The Czech Register has got documents about this company dating back to 2009. Most probably, the company doesn’t operate now, but it’s not liquidated, either. Thus, the governor and his wife remain shareholders.
Abovyan and his wife moved the company’s address from Ostrava to Prague and registered it at Hakob Nikoghosyan's SIS Hotel (Gallery Hotel SIS, Nusle, Rostislavova 253/17). The owner of the hotel is Czech Narek LLC, which until 2015 it belonged to the Nikoghosyans and was then sold to two Ukrainians. Zikatar is not the only Armenian company registered in the former Armenian hotel.
The charter capital of Zikatar is 200,000 Czech Koruna (US$9,000) The activities are rent of real estate, trade and services. Abovyan, his wife and the company do not own any real estate in the Czech Republic.
Deputy Minister Ghahramanyan: registered as director and keeping his share a secret
Karen Ghahramanyan is Armavir Provincial Governor Ashot Ghahramanyan’s son, and Deputy Minister of the Armenian Ministry of Energy Infrastructure and Natural Resources since February this year.
He served as chief of staff of the same ministry in 2004-2018. He and his wife Edita Shekoyan founded Edikar LLC in Prague on August 9, 2010, owning 50%-50% shares of the company with a charter capital of 200,000 Czech Koruna.
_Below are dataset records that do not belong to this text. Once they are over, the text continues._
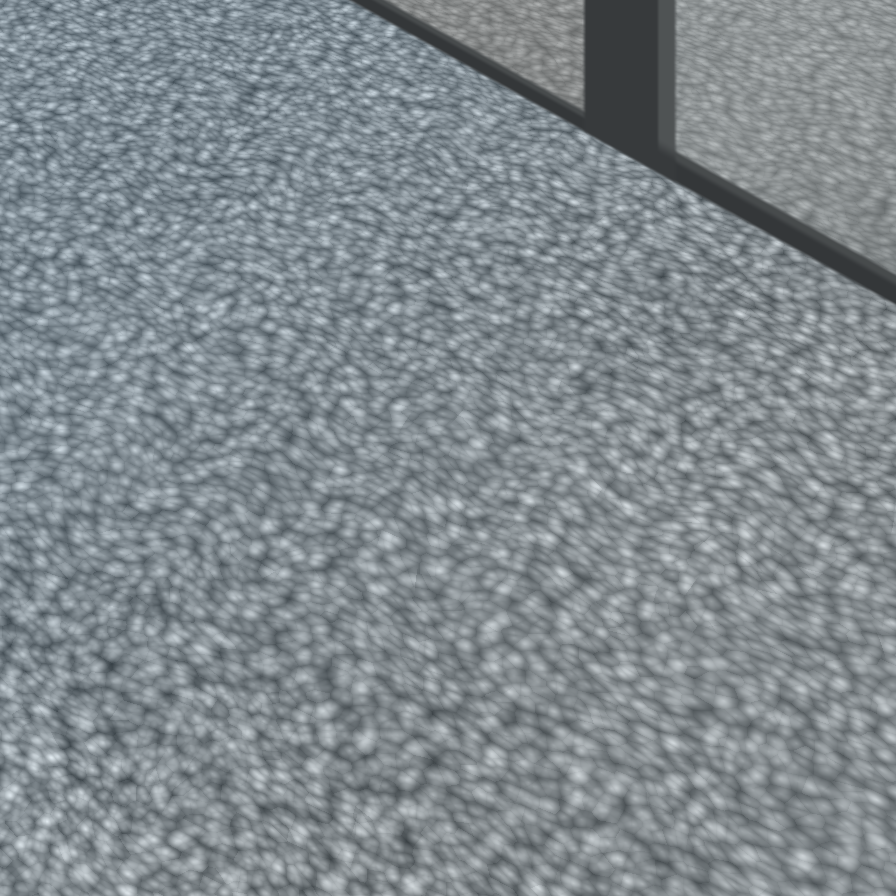
Write a WebGL 1 fragment shader that draws this texture.

```glsl
precision highp float;
// Blue-grey woven carpet seen at an angle, with a dark glazing frame at the upper right.
// Cellular noise in floor perspective gives pale tufts and slanted fibres;
// layered sines add worn patches and ribs, and straight bands form the frame.

#define HORIZON 2.1
#define TUFT_SCALE vec2(60.0, 116.0)
#define TUFT_CONTRAST 0.19
#define FIBRE_CONTRAST 0.27
#define BASE_TONE 0.553
#define SLANT 0.5
#define RIB_SPACING 0.030
#define RIB_SLOPE 0.72
#define FRAME_SLOPE 0.558
#define EDGE 0.003

uniform vec2 u_resolution;

vec2 hash2(vec2 p) {
  vec2 k = vec2(dot(p, vec2(127.1, 311.7)), dot(p, vec2(269.5, 183.3)));
  return fract(sin(k) * 43758.545);
}

vec2 rotate(vec2 p, float angle) {
  float c = cos(angle), s = sin(angle);
  return vec2(c * p.x - s * p.y, s * p.x + c * p.y);
}

// x: distance to the nearest scattered point, y: random value of that point
vec2 cellular(vec2 p, float jitter) {
  vec2 cell = floor(p), local = fract(p);
  vec2 nearest = vec2(8.0, 0.0);
  for (int j = -1; j <= 1; j++) {
    for (int i = -1; i <= 1; i++) {
      vec2 offset = vec2(float(i), float(j));
      vec2 rnd = hash2(cell + offset);
      float d = length(offset + 0.5 + jitter * (rnd - 0.5) - local);
      if (d < nearest.x) nearest = vec2(d, fract(rnd.x * 7.3 + rnd.y * 3.1));
    }
  }
  return nearest;
}

// Broad soft patches of wear
float patches(vec2 p) {
  return sin(7.0 * p.x + 3.0 * sin(5.0 * p.y)) * 0.5
       + sin(13.0 * p.y - 6.0 * p.x + 2.0 * sin(9.0 * p.x)) * 0.5;
}

float softLine(float x, float width) {
  return exp(-x * x / (width * width));
}

// Relief of the pile around zero
float pile(vec2 uv) {
  float depth = HORIZON - uv.y;
  vec2 ground = TUFT_SCALE * vec2(uv.x - 0.5, 1.0) / depth;
  ground += 0.18 * sin(ground.yx * 0.9 + 2.0 * sin(ground * 0.31));

  vec2 tuft = cellular(rotate(ground, 0.32), 0.8);
  float spot = exp(-7.0 * tuft.x * tuft.x) * (0.65 + 0.7 * tuft.y) - 0.38;

  vec2 along = rotate(ground, SLANT);
  vec2 fibre = cellular(along * vec2(1.5, 2.7) + 17.0, 1.0);
  float strand = 0.42 - fibre.x + 0.22 * (fibre.y - 0.5);
  vec2 fine = cellular(along * vec2(2.6, 4.2) + 41.0, 1.0);
  float rough = smoothstep(0.65, 0.0, uv.y + 0.5 * uv.x);

  return TUFT_CONTRAST * spot
       + FIBRE_CONTRAST * (1.0 + 0.25 * rough) * strand
       + (0.05 + 0.16 * rough) * (0.42 - fine.x);
}

// Diagonal ribs at the right and two pale seams
float ribs(vec2 uv) {
  float across = uv.y + RIB_SLOPE * uv.x;
  float area = smoothstep(0.5, 0.75, uv.x) * smoothstep(0.93, 1.02, across)
             * smoothstep(0.32, 0.42, uv.y);
  float wave = sin(6.2832 * across / RIB_SPACING + 0.5 * sin(22.0 * uv.x));
  float span = smoothstep(0.46, 0.56, uv.x) * smoothstep(0.86, 0.76, uv.x);
  float seams = softLine(across - 0.938, 0.005) + 0.7 * softLine(across - 0.98, 0.004);
  return 0.026 * area * wave + 0.065 * span * seams;
}

void main() {
  vec2 uv = gl_FragCoord.xy / u_resolution;
  float relief = pile(uv);

  // Carpet: bluer at the upper left, more neutral at the lower right
  float tone = BASE_TONE + relief + ribs(uv) + 0.012 * patches(uv);
  float warmth = smoothstep(0.1, 1.5, uv.x + 1.0 - uv.y);
  vec3 tint = mix(vec3(-0.052, 0.0, 0.036), vec3(-0.026, 0.0, 0.014), warmth);
  vec3 color = tone + tint;

  // Floor behind the glass: greyer and softer
  float height = uv.y - 1.0 + FRAME_SLOPE * (uv.x - 0.39);
  float rightPane = step(0.70, uv.x);
  vec3 paneColor = mix(vec3(0.51, 0.52, 0.52), vec3(0.55, 0.57, 0.575), rightPane);
  vec3 glass = paneColor + 0.55 * relief + 0.18 * (uv.y - 0.85)
             + 0.012 * patches(uv * 2.0);
  color = mix(color, glass, smoothstep(0.0, EDGE, height));

  // Sloping rail with a lighter upper lip
  float railTop = mix(0.022, 0.034, rightPane);
  float rail = smoothstep(-EDGE, EDGE, height) * smoothstep(EDGE, -EDGE, height - railTop);
  vec3 darkMetal = vec3(0.205, 0.217, 0.225);
  vec3 paleMetal = vec3(0.31, 0.325, 0.33);
  float lip = smoothstep(0.55, 0.8, height / railTop);
  color = mix(color, mix(darkMetal, paleMetal, 0.7 * lip), rail);

  // Upright post with a lighter right side
  float post = smoothstep(0.652 - EDGE, 0.652 + EDGE, uv.x)
             * smoothstep(0.754 + EDGE, 0.754 - EDGE, uv.x)
             * smoothstep(-EDGE, EDGE, height);
  float side = smoothstep(0.732, 0.737, uv.x) * smoothstep(0.02, 0.04, height);
  color = mix(color, mix(darkMetal + 0.01, paleMetal, side), post);

  gl_FragColor = vec4(clamp(color, 0.0, 1.0), 1.0);
}
```
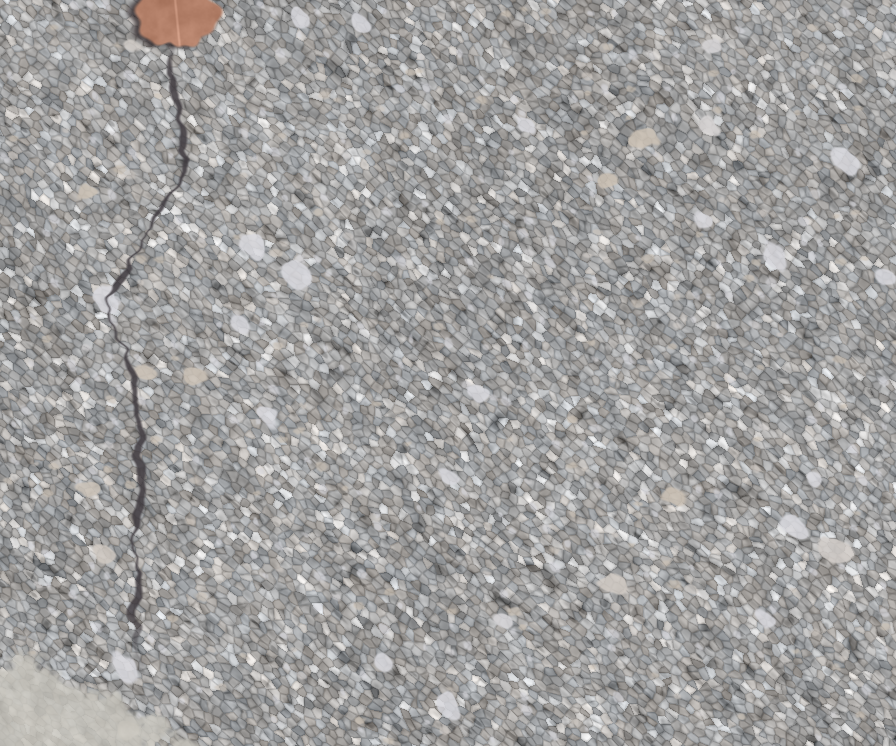
This texture is drawn by a Shadertoy shader. Its source:

```glsl
// Worn grey asphalt: slanted Voronoi grit with dark gaps, scattered pale pebbles,
// a thin wandering crack, a bare pale patch and a dry leaf at the top edge.
// Lengths are fractions of the canvas height.

float hash(vec2 p) {
    return fract(sin(dot(p, vec2(127.1, 311.7))) * 43758.55);
}

vec2 hash2(vec2 p) {
    return vec2(hash(p), hash(p + 57.3));
}

float noise(vec2 p) {
    vec2 cell = floor(p), f = fract(p);
    f = f * f * (3.0 - 2.0 * f);
    return mix(mix(hash(cell), hash(cell + vec2(1, 0)), f.x),
               mix(hash(cell + vec2(0, 1)), hash(cell + vec2(1, 1)), f.x), f.y);
}

float fbm(vec2 p) {
    float sum = 0.0, amp = 0.5;
    for (int i = 0; i < 4; i++) {
        sum += amp * noise(p);
        p = p * 2.03 + 17.1;
        amp *= 0.5;
    }
    return sum;
}

vec2 rotate(vec2 p, float angle) {
    float c = cos(angle), s = sin(angle);
    return vec2(c * p.x + s * p.y, c * p.y - s * p.x);
}

// Voronoi grain: x = distance margin to the next grain, yz = random pair of the grain
vec3 grain(vec2 p) {
    vec2 cell = floor(p), id = cell;
    float near = 9.0, second = 9.0;
    for (int j = -1; j <= 1; j++)
    for (int i = -1; i <= 1; i++) {
        vec2 c = cell + vec2(i, j);
        float d = length(c + 0.1 + 0.8 * hash2(c) - p);
        if (d < near) { second = near; near = d; id = c; }
        else second = min(second, d);
    }
    return vec3(second - near, hash2(id + 9.7));
}

// Scattered oval stones: x = coverage, y = random tone
vec2 pebbles(vec2 p, float scale, float density, float softness) {
    vec2 q = p * scale, cell = floor(q), result = vec2(0);
    for (int j = -1; j <= 1; j++)
    for (int i = -1; i <= 1; i++) {
        vec2 c = cell + vec2(i, j);
        vec2 rnd = hash2(c + scale);
        vec2 d = rotate(q - c - 0.15 - 0.7 * hash2(c + 3.1), -1.2 * rnd.x);
        float radius = mix(0.13, 0.25, rnd.y * rnd.y);
        float dist = length(d * vec2(0.8, 1.2)) - radius;
        dist += 0.12 * (noise(q * 6.0) - 0.5);
        float cover = step(hash(c + 8.4), density) * smoothstep(softness, -softness, dist);
        if (cover > result.x) result = vec2(cover, rnd.x);
    }
    return result;
}

vec3 asphalt(vec2 p) {
    vec2 along = rotate(p + 0.012 * vec2(noise(p * 9.0), noise(p * 9.0 + 40.0)), -0.72);
    vec3 g = grain(along * vec2(72.0, 112.0));
    float tone = 0.66 + 0.16 * (g.y - 0.5) + 0.15 * pow(g.y, 8.0);
    tone -= 0.13 * (1.0 - smoothstep(0.0, 0.38, g.x));
    tone += 0.17 * (noise(along * vec2(95.0, 190.0)) - 0.5);
    tone -= 0.16 * smoothstep(0.76, 0.95, noise(along * vec2(48.0, 120.0) + 31.0));
    tone += 0.09 * (fbm(p * 5.0) - 0.47);
    return vec3(tone) + (g.z - 0.45) * vec3(0.035, 0.005, -0.025);
}

vec3 addPebbles(vec3 col, vec2 p, float scale, float density, float strength) {
    vec2 stone = pebbles(p, scale, density, 0.0022 * scale);
    vec3 paint = mix(vec3(0.80, 0.76, 0.71), vec3(0.85, 0.85, 0.87), smoothstep(0.1, 0.5, stone.y));
    return mix(col, paint, stone.x * strength);
}

float crackCover(vec2 p) {
    float bend = (p.y - 0.59) / 0.07;
    float x = 0.188 + 0.05 * smoothstep(0.64, 0.77, p.y) - 0.04 * exp(-bend * bend);
    x += 0.03 * (fbm(vec2(p.y * 22.0, 4.0)) - 0.47) + 0.008 * (noise(vec2(p.y * 75.0, 2.0)) - 0.5);
    float width = 0.0055 * noise(vec2(p.y * 32.0, 8.0)) + 0.0005;
    float extent = smoothstep(0.08, 0.2, p.y) * smoothstep(0.95, 0.9, p.y);
    return extent * smoothstep(width + 0.003, width - 0.002, abs(p.x - x));
}

float leafDistance(vec2 p) {
    float a = atan(p.y, p.x);
    float radius = 0.046 + 0.003 * sin(a * 5.0 + 1.0) + 0.002 * sin(a * 11.0);
    return length(p * vec2(0.82, 1.15)) - radius;
}

void mainImage(out vec4 fragColor, in vec2 fragCoord) {
    vec2 p = fragCoord / iResolution.y;
    vec3 col = asphalt(p);
    col = addPebbles(col, p, 36.0, 0.30, 0.65);
    col = addPebbles(col, p, 13.0, 0.17, 0.85);

    // Bare patch in the lower left corner
    float patchEdge = 0.13 - 0.5 * p.x - p.y + 0.09 * (fbm(p * 28.0) - 0.47);
    vec3 patchColor = vec3(0.78, 0.77, 0.74) + 0.12 * (fbm(p * 60.0) - 0.47);
    col = mix(col, patchColor, 0.85 * smoothstep(-0.008, 0.012, patchEdge));

    col = mix(col, vec3(0.25, 0.23, 0.25), 0.85 * crackCover(p));

    // Leaf with its shadow and veins
    vec2 leaf = p - vec2(0.237, 0.978);
    float shadow = smoothstep(0.006, -0.006, leafDistance(leaf + vec2(0.009, 0.002)));
    col = mix(col, vec3(0.20, 0.17, 0.18), 0.8 * shadow);
    float vein = smoothstep(0.003, 0.0, abs(leaf.x + 0.1 * leaf.y));
    vec3 leafColor = vec3(0.70, 0.50, 0.41) + 0.16 * (fbm(leaf * 50.0) - 0.47) + 0.1 * vein;
    col = mix(col, leafColor, smoothstep(0.003, -0.003, leafDistance(leaf)));

    fragColor = vec4(clamp(col, 0.0, 1.0), 1.0);
}
```
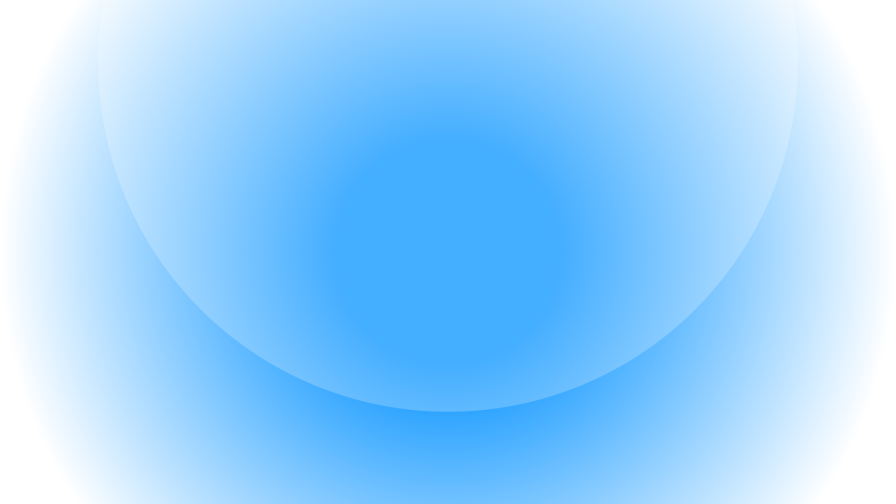
Reproduce this background procedurally as a Shadertoy shader.

```glsl
void mainImage(out vec4 fragColor, in vec2 fragCoord)
{
    // Centred coordinates, one unit per canvas height
    vec2 p = (fragCoord - 0.5 * iResolution.xy) / iResolution.y;
    float pixel = 1.0 / iResolution.y;

    // Blue glow with a flat core, fading evenly to white
    float fade = clamp((length(p) - 0.222) / (0.889 - 0.222), 0.0, 1.0);
    vec3 color = mix(vec3(0.051, 0.588, 1.0), vec3(1.0), fade);

    // Translucent white disc hanging from the upper edge
    float discDistance = length(p - vec2(0.0, 0.377)) - 0.694;
    float disc = 1.0 - smoothstep(-0.75 * pixel, 0.75 * pixel, discDistance);
    color = mix(color, vec3(1.0), 0.228 * disc);

    fragColor = vec4(color, 1.0);
}
```
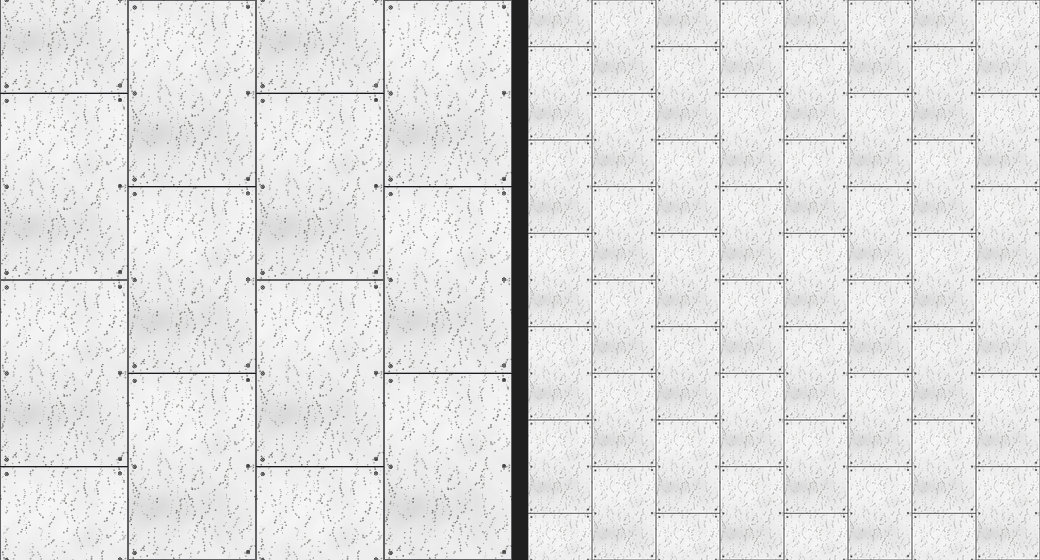
Left: one tile. Right: repeated 2 by 2.
This texture is drawn by a Shadertoy shader. Its source:

```glsl
const vec2 PANEL = vec2(1.0, 1.4587);  // panel size, in panel widths

vec3 hash(vec3 p) {
    p = fract(p * vec3(0.1031, 0.1030, 0.0973));
    p += dot(p, p.yxz + 33.33);
    return fract((p.xxy + p.yxx) * p.zyx);
}

float cover(float distance, float pixel) {
    return clamp(0.5 - distance / pixel, 0.0, 1.0);
}

// Short strings of pits, one per cell, wrapping at the panel edges
float pitStrings(vec2 p, vec2 cells, float radius, float gap, float lean, float seed, float pixel) {
    vec2 size = PANEL / cells, home = floor(p / size);
    float ink = 0.0;
    for (int j = -1; j <= 1; j++)
    for (int i = -1; i <= 1; i++) {
        vec2 cell = home + vec2(i, j), id = mod(cell, cells);
        vec3 place = hash(vec3(id, seed)), style = hash(vec3(id, seed + 31.0));
        if (place.z > 0.85) continue;
        vec2 middle = (cell + 0.15 + 0.7 * place.xy) * size;
        float angle = lean * mix(-0.6, 1.0, style.x);
        vec2 along = vec2(sin(angle), cos(angle)) * gap;
        for (int k = 0; k < 5; k++) {
            vec3 pit = hash(vec3(id, seed + 57.0 + float(k)));
            if (pit.z < 0.32) continue;
            vec2 center = middle + along * (float(k) - 2.0) + (pit.xy - 0.5) * gap * 0.8;
            float r = radius * mix(0.65, 1.2, pit.z);
            float depth = mix(0.5, 1.0, style.y) * mix(0.7, 1.0, pit.x);
            ink = max(ink, depth * cover(length(p - center) - r, pixel));
        }
    }
    return ink;
}

// Soft cloudy stains, heaviest low on the left
float stains(vec2 t) {
    vec2 a = 6.28318 * t;
    a += 0.7 * sin(a.yx * vec2(2.0, 1.0) + vec2(0.4, 2.1));
    float cloud = sin(a.x + 2.0 * a.y) + 0.6 * sin(3.0 * a.x - 2.0 * a.y + 1.3)
                + 0.4 * sin(5.0 * a.x + 4.0 * a.y + 4.0);
    vec2 band = (t - vec2(0.18, 0.28)) / vec2(0.42, 0.10);
    vec2 spot = (t - vec2(0.66, 0.6)) / vec2(0.10, 0.06);
    return 0.009 * cloud + 0.065 * exp(-dot(band, band)) + 0.028 * exp(-dot(spot, spot))
         + 0.012 * cos(6.28318 * (t.y - 0.25));
}

void mainImage(out vec4 fragColor, in vec2 fragCoord) {
    // Four columns of three panels, alternate columns shifted by half
    vec2 grid = fragCoord / iResolution.xy * vec2(4.0, 3.0);
    grid.y += 0.5 * (1.0 - mod(floor(grid.x), 2.0));
    vec2 t = fract(grid), p = t * PANEL;
    vec2 panelId = mod(floor(grid), vec2(4.0, 3.0));
    float pixel = 4.0 / iResolution.x;

    // Pale concrete with fine grain
    float grain = hash(vec3(floor(t * vec2(160.0, 233.0)), 5.0)).x - 0.5;
    float tone = 0.932 - stains(t) + 0.010 * grain;
    tone += 0.006 * (hash(vec3(panelId, 9.0)).x - 0.5);
    vec3 color = vec3(tone);

    // Slanted pits and finer upright specks
    float pits = pitStrings(p, vec2(11.0, 16.0), 0.0060, 0.021, 0.9, 3.0, pixel);
    float specks = pitStrings(p, vec2(7.0, 13.0), 0.0034, 0.022, 0.25, 17.0, pixel);
    color = mix(color, vec3(0.32, 0.32, 0.30), max(0.85 * pits, 0.65 * specks));

    // Crossed bolts: two columns of three
    for (int i = 0; i < 6; i++) {
        float side = float(i % 2), row = float(i / 2);
        vec2 q = p - vec2(mix(0.052, 0.937, side), 0.038 + 0.461 * row + 0.004 * side) * PANEL;
        float r = length(q);
        float crossArms = min(abs(q.x + q.y), abs(q.x - q.y)) * 0.7071 - 0.0024;
        float ring = abs(r - 0.0135) - 0.0018;
        color = mix(color, vec3(0.68), cover(r - 0.0145, pixel));
        color = mix(color, vec3(0.12), cover(min(ring, max(crossArms, r - 0.0145)), pixel));
    }

    // Dark joints
    vec2 edge = min(p, PANEL - p);
    color = mix(color, vec3(0.11, 0.10, 0.12), cover(min(edge.x, edge.y) - 0.0052, pixel));
    fragColor = vec4(color, 1.0);
}
```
Thus, Ghahramanyan, too, has violated the Law on Public Service.
The company’s type of activity is lease of real estate. It is registered at Starokošířská 6/11, Prague. There is no Armenian name among the building residents (see photo), but it serves as a registration address for a number of companies with Armenian roots.
Ghahramanyan presented a financial disclosure in September 2017, which failed to mention his stake in the Czech company. Even if the Czech Trade Register only has the company’s foundation documents, Ghahramanyan still had to declare his share.
As for 2018, he still hasn’t submitted any financial disclosure, although he was appointed back in February.
Aghvan Hovsepyan's son’s company
Misak Hovsepyan, one of the sons of the President of the Armenian Investigative Committee Aghvan Hovsepyan, registered Omira LLC in Prague in 2010. Misak owns a number of companies in Armenia, and his name is oftencirculatedregarding hydro-electric plant businesses.
Omira’s activities include rent of real estate, trade and services. Misak is the only shareholder of the company and director since 2013. The company’s charter capital is 200,000 Czech Koruna.
Initially being registered at V hůrkách 2145/1, address was changed to Hakob Nikoghosyan's SIS hotel in 2013.
There is no document about Omira since 2013 in the Czech Registry, but the company hasn’t been liquidated, either. Since Misak Hovsepyan and his wife, Nora Barseghyan, reside with Aghvan Hovsepyan, they have to submit financial disclosures, too, but these disclosures never mention any data on Czech companies.
Hetq thanks Pavla Holtsova, who has contributed to the preparation of this article.